PROMPT: Set down the records exactly, and omit any image found in them.

*** Opening LISTED ENTRIES ***

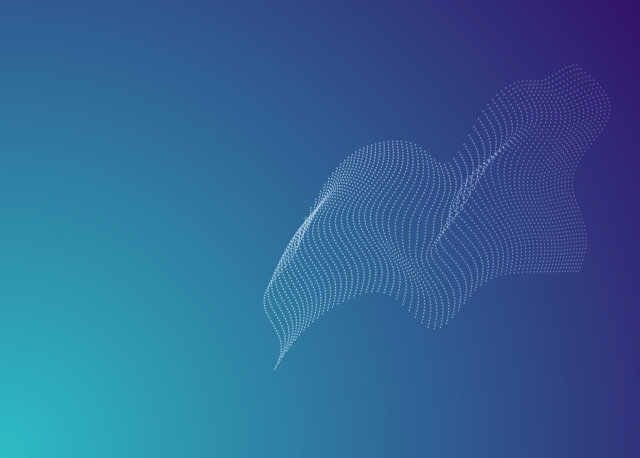
Write a Shadertoy shader that draws this background.

```glsl
const float PI = 3.14159265;
const int LINE_COUNT = 66;
const float DOTS_PER_LINE = 55.0;
const float DOT_RADIUS = 0.00145;
const vec2 DOT_STRETCH = vec2(1.0, 0.8);

const vec3 TEAL = vec3(0.175, 0.74, 0.77);
const vec3 VIOLET = vec3(0.195, 0.07, 0.415);
const vec3 DOT_COLOR = vec3(0.78, 0.89, 0.94);

float bell(float x, float center, float width) {
    float t = (x - center) / width;
    return exp(-t * t);
}

// Upper rim of the sheet, u runs from left to right
vec2 upperRim(float u) {
    float x = 0.70 + 0.558 * u - 0.045 * exp(-u / 0.06);
    float y = 0.696 - 0.196 * exp(-u / 0.075) - 0.06 * bell(u, 0.5, 0.1);
    y += 0.127 * smoothstep(0.45, 0.8, u) + 0.035 * smoothstep(0.85, 1.0, u);
    return vec2(x, y);
}

// Lower rim, stretched ahead of the upper one in the middle
vec2 lowerRim(float u) {
    float s = u + 0.1 * sin(PI * u);
    float y = 0.409 - 0.215 * exp(-s / 0.19) - 0.113 * bell(s, 0.53, 0.12);
    return vec2(0.60 + 0.664 * s, y);
}

// Sideways bend of a line, v runs from the upper to the lower rim
float sway(float u, float v) {
    float arch = 0.103 * u * u - 0.052 * u - 0.026 - 0.022 * bell(u, 0.11, 0.1);
    float bend = arch * sin(PI * v);
    bend += (0.038 * u * u - 0.004 * u - 0.004) * sin(2.0 * PI * v);
    bend += (0.018 + 0.012 * u * u) * sin(3.0 * PI * v);

    // Slanted crease that gathers neighbouring lines
    float crease = 0.61 + 0.55 * (0.4 - v);
    float gather = 0.55 * (crease - u) * bell(u, crease, 0.12);
    return bend + gather * bell(v, 0.42, 0.14);
}

// Coverage of the dot on line u that lies nearest in height to p
float dotOnLine(vec2 p, float u, float pixel) {
    vec2 top = upperRim(u);
    vec2 bottom = lowerRim(u);
    float v = (top.y - p.y) / (top.y - bottom.y);
    v = clamp(round(v * DOTS_PER_LINE) / DOTS_PER_LINE, 0.0, 1.0);
    vec2 center = mix(top, bottom, v);
    center.x += sway(u, v);
    float reach = length((p - center) * DOT_STRETCH);
    return clamp((DOT_RADIUS - reach) / pixel + 0.5, 0.0, 1.0);
}

// Layered dots, closer at both ends and fainter towards the right
float dottedSheet(vec2 p, float pixel) {
    float clear = 1.0;
    for (int i = 0; i < LINE_COUNT; i++) {
        float t = float(i) / float(LINE_COUNT - 1);
        float u = t - 0.04 * sin(2.0 * PI * t) - 0.1 * t * (1.0 - t);
        clear *= 1.0 - mix(0.78, 0.3, u) * dotOnLine(p, u, pixel);
    }
    return 1.0 - clear;
}

void mainImage(out vec4 fragColor, in vec2 fragCoord) {
    float pixel = 1.0 / iResolution.y;
    vec2 p = fragCoord * pixel;
    float reach = length(fragCoord) / length(iResolution.xy);
    vec3 color = mix(TEAL, VIOLET, pow(reach, 1.02));
    color = mix(color, DOT_COLOR, 0.88 * dottedSheet(p, pixel));
    fragColor = vec4(color, 1.0);
}
```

*** Closing LISTED ENTRIES ***

FINISHED EXERCISE:
Write a Shadertoy shader that draws this background.

```glsl
const float PI = 3.14159265;
const int LINE_COUNT = 66;
const float DOTS_PER_LINE = 55.0;
const float DOT_RADIUS = 0.00145;
const vec2 DOT_STRETCH = vec2(1.0, 0.8);

const vec3 TEAL = vec3(0.175, 0.74, 0.77);
const vec3 VIOLET = vec3(0.195, 0.07, 0.415);
const vec3 DOT_COLOR = vec3(0.78, 0.89, 0.94);

float bell(float x, float center, float width) {
    float t = (x - center) / width;
    return exp(-t * t);
}

// Upper rim of the sheet, u runs from left to right
vec2 upperRim(float u) {
    float x = 0.70 + 0.558 * u - 0.045 * exp(-u / 0.06);
    float y = 0.696 - 0.196 * exp(-u / 0.075) - 0.06 * bell(u, 0.5, 0.1);
    y += 0.127 * smoothstep(0.45, 0.8, u) + 0.035 * smoothstep(0.85, 1.0, u);
    return vec2(x, y);
}

// Lower rim, stretched ahead of the upper one in the middle
vec2 lowerRim(float u) {
    float s = u + 0.1 * sin(PI * u);
    float y = 0.409 - 0.215 * exp(-s / 0.19) - 0.113 * bell(s, 0.53, 0.12);
    return vec2(0.60 + 0.664 * s, y);
}

// Sideways bend of a line, v runs from the upper to the lower rim
float sway(float u, float v) {
    float arch = 0.103 * u * u - 0.052 * u - 0.026 - 0.022 * bell(u, 0.11, 0.1);
    float bend = arch * sin(PI * v);
    bend += (0.038 * u * u - 0.004 * u - 0.004) * sin(2.0 * PI * v);
    bend += (0.018 + 0.012 * u * u) * sin(3.0 * PI * v);

    // Slanted crease that gathers neighbouring lines
    float crease = 0.61 + 0.55 * (0.4 - v);
    float gather = 0.55 * (crease - u) * bell(u, crease, 0.12);
    return bend + gather * bell(v, 0.42, 0.14);
}

// Coverage of the dot on line u that lies nearest in height to p
float dotOnLine(vec2 p, float u, float pixel) {
    vec2 top = upperRim(u);
    vec2 bottom = lowerRim(u);
    float v = (top.y - p.y) / (top.y - bottom.y);
    v = clamp(round(v * DOTS_PER_LINE) / DOTS_PER_LINE, 0.0, 1.0);
    vec2 center = mix(top, bottom, v);
    center.x += sway(u, v);
    float reach = length((p - center) * DOT_STRETCH);
    return clamp((DOT_RADIUS - reach) / pixel + 0.5, 0.0, 1.0);
}

// Layered dots, closer at both ends and fainter towards the right
float dottedSheet(vec2 p, float pixel) {
    float clear = 1.0;
    for (int i = 0; i < LINE_COUNT; i++) {
        float t = float(i) / float(LINE_COUNT - 1);
        float u = t - 0.04 * sin(2.0 * PI * t) - 0.1 * t * (1.0 - t);
        clear *= 1.0 - mix(0.78, 0.3, u) * dotOnLine(p, u, pixel);
    }
    return 1.0 - clear;
}

void mainImage(out vec4 fragColor, in vec2 fragCoord) {
    float pixel = 1.0 / iResolution.y;
    vec2 p = fragCoord * pixel;
    float reach = length(fragCoord) / length(iResolution.xy);
    vec3 color = mix(TEAL, VIOLET, pow(reach, 1.02));
    color = mix(color, DOT_COLOR, 0.88 * dottedSheet(p, pixel));
    fragColor = vec4(color, 1.0);
}
```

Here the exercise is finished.